Data to process>
++++++++++++++++++++

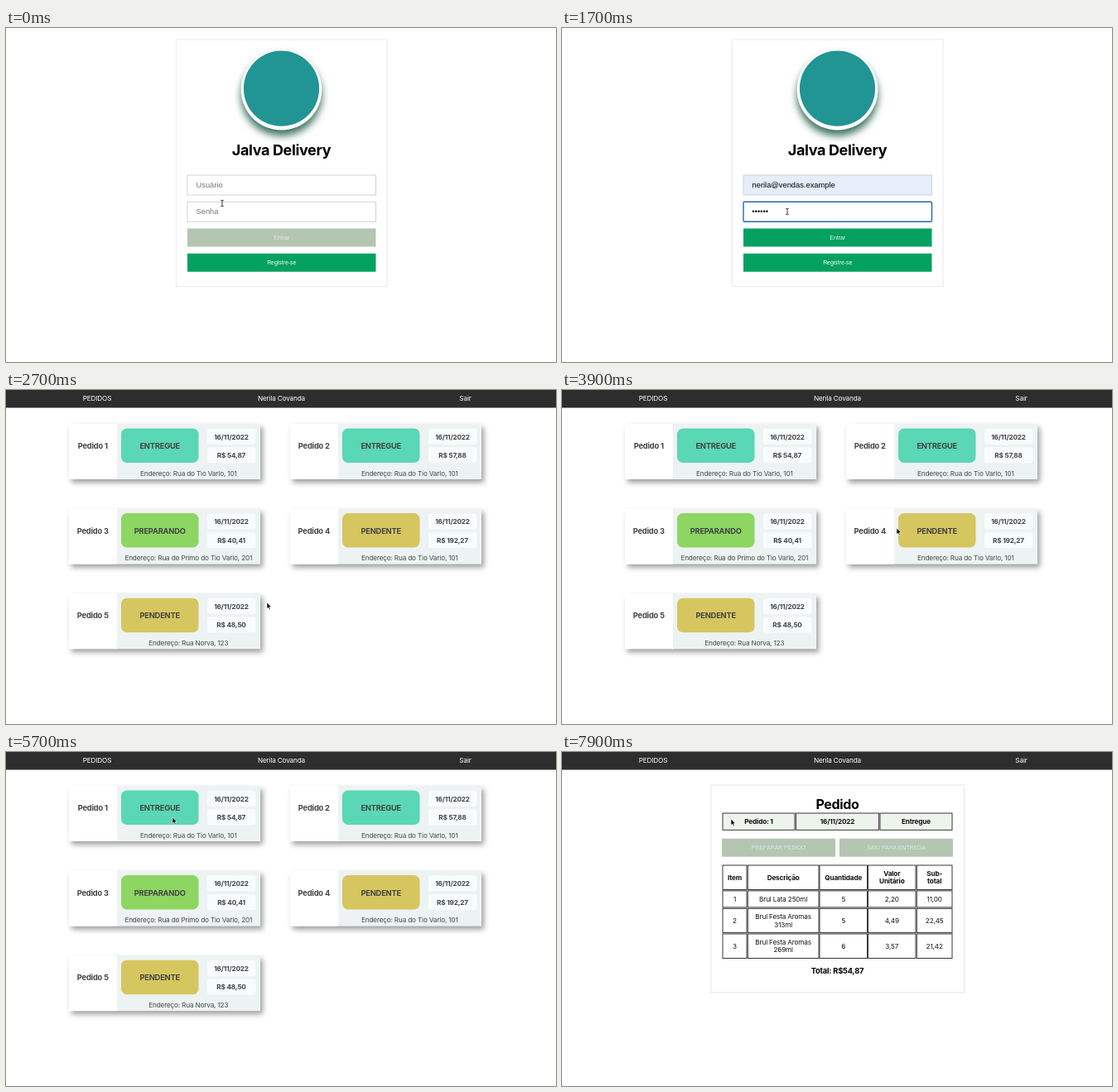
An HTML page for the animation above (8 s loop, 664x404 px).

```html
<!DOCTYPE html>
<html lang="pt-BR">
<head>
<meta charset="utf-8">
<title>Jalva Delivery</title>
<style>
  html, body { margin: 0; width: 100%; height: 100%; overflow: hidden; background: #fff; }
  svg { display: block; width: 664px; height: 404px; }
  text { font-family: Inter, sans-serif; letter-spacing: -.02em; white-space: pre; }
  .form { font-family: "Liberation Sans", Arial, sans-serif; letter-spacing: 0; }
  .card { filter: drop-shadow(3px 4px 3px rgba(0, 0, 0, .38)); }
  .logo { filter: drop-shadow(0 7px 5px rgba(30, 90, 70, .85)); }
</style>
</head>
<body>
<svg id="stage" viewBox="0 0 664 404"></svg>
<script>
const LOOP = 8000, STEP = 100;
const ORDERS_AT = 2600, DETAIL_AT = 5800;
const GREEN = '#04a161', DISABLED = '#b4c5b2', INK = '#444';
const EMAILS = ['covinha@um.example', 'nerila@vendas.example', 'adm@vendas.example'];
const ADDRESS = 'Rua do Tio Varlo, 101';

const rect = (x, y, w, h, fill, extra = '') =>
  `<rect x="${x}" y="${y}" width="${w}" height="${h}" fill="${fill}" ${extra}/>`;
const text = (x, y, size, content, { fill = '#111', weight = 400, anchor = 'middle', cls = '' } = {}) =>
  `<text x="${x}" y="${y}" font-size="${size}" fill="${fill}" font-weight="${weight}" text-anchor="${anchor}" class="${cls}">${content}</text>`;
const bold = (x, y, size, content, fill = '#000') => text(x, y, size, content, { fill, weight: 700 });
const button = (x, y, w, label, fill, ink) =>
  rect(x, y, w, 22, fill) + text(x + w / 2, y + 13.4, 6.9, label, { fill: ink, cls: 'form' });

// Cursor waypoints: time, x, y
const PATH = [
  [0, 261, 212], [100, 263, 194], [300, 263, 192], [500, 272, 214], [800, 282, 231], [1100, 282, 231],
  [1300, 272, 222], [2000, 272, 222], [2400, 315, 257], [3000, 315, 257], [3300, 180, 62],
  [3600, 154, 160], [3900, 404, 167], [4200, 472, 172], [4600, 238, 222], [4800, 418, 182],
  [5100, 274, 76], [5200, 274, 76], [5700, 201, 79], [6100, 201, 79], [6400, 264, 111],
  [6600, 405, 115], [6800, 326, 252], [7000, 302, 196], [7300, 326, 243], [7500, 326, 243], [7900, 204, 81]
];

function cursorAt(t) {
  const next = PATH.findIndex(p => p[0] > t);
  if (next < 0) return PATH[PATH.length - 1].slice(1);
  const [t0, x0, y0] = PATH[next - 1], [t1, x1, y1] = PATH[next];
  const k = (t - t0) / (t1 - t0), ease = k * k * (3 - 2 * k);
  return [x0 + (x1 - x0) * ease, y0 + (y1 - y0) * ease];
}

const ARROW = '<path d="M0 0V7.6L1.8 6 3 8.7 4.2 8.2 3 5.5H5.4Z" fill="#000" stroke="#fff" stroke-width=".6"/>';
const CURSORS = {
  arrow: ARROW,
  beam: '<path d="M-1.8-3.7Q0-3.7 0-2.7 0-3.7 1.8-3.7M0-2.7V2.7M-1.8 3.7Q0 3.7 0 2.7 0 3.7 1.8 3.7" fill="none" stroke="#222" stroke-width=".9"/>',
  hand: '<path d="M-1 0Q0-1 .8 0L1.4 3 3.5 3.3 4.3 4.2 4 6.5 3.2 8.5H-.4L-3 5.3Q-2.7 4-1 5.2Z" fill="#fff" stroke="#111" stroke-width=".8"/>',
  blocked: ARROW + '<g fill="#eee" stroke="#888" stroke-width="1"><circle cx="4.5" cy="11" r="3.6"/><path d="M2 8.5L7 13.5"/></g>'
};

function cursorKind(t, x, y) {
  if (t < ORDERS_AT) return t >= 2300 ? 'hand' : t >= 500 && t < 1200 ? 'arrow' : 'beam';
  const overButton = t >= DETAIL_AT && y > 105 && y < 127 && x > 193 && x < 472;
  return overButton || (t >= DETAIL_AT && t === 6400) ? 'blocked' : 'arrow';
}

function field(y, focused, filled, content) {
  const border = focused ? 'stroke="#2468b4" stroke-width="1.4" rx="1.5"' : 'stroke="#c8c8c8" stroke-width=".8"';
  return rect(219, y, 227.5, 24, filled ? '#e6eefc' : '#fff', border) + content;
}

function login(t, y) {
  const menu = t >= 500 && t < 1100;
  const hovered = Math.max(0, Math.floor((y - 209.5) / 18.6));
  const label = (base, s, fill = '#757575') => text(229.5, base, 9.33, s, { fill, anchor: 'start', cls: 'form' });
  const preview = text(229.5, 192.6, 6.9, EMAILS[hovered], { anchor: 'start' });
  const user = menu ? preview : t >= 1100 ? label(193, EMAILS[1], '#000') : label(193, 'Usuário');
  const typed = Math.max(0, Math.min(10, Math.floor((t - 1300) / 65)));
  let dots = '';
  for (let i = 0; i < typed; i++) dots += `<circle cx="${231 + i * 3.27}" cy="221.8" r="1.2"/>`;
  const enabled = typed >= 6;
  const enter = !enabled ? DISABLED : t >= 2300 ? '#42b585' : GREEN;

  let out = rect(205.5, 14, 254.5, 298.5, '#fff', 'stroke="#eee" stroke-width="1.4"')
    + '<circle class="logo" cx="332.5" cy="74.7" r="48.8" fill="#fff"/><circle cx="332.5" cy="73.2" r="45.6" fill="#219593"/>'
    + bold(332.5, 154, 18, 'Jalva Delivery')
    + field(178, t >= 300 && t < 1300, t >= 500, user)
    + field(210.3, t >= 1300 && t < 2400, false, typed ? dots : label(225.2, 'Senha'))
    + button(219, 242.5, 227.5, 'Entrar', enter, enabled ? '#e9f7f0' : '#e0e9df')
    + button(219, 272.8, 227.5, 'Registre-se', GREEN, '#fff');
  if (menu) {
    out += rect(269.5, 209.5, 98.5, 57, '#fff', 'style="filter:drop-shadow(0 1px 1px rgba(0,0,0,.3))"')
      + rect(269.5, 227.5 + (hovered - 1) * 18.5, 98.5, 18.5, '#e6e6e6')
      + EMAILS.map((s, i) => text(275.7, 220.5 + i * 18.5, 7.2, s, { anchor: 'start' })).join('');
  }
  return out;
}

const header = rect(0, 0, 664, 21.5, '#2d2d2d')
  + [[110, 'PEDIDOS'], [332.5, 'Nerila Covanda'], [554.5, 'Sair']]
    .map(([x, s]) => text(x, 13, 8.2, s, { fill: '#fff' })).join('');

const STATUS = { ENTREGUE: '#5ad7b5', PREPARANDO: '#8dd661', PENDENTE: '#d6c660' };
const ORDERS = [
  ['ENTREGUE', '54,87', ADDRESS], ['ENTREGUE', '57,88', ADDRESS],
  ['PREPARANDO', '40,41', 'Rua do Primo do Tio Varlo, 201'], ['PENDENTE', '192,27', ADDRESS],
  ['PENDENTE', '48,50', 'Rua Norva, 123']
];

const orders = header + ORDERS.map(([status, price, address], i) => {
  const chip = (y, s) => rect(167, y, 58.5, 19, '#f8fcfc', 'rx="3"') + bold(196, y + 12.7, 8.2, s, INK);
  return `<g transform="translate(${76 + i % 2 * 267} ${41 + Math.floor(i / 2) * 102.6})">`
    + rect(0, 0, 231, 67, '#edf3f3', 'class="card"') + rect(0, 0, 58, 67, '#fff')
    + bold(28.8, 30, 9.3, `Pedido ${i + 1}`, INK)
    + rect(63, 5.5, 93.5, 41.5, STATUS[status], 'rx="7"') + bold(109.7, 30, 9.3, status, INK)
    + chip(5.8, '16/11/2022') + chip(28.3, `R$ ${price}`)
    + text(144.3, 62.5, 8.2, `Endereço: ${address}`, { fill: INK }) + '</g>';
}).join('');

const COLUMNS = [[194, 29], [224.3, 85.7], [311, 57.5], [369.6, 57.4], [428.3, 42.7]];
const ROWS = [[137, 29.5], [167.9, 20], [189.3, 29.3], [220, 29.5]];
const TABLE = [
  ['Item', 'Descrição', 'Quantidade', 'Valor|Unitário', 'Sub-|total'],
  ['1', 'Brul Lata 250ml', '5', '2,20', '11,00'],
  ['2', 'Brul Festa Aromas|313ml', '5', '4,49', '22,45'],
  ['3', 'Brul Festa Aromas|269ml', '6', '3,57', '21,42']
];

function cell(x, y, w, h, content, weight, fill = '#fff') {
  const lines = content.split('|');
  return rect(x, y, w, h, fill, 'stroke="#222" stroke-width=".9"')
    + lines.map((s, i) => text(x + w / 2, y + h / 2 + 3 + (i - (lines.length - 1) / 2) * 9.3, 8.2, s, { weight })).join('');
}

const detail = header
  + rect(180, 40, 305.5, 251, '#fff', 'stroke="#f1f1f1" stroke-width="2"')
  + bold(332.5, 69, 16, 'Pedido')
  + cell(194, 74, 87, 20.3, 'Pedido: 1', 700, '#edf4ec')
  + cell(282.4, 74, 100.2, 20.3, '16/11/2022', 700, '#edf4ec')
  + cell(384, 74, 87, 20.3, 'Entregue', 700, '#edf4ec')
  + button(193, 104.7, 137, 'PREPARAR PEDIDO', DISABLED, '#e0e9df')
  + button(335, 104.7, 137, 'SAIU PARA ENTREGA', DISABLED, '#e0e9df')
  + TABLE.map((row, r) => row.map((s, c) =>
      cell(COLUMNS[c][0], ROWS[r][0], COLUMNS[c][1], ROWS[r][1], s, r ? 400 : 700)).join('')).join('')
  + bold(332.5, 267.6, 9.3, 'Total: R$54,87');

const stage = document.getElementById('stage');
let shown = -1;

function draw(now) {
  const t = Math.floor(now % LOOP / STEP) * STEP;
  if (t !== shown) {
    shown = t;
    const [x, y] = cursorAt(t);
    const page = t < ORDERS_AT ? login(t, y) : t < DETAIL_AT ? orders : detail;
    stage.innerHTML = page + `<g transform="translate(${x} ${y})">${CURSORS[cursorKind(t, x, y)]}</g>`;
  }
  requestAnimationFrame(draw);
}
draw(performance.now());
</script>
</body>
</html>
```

++++++++++++++++++++

What is expected>
Please show all lines from the entries that contain the word "function".

Task answer>
function cursorAt(t) {
function cursorKind(t, x, y) {
function field(y, focused, filled, content) {
function login(t, y) {
function cell(x, y, w, h, content, weight, fill = '#fff') {
function draw(now) {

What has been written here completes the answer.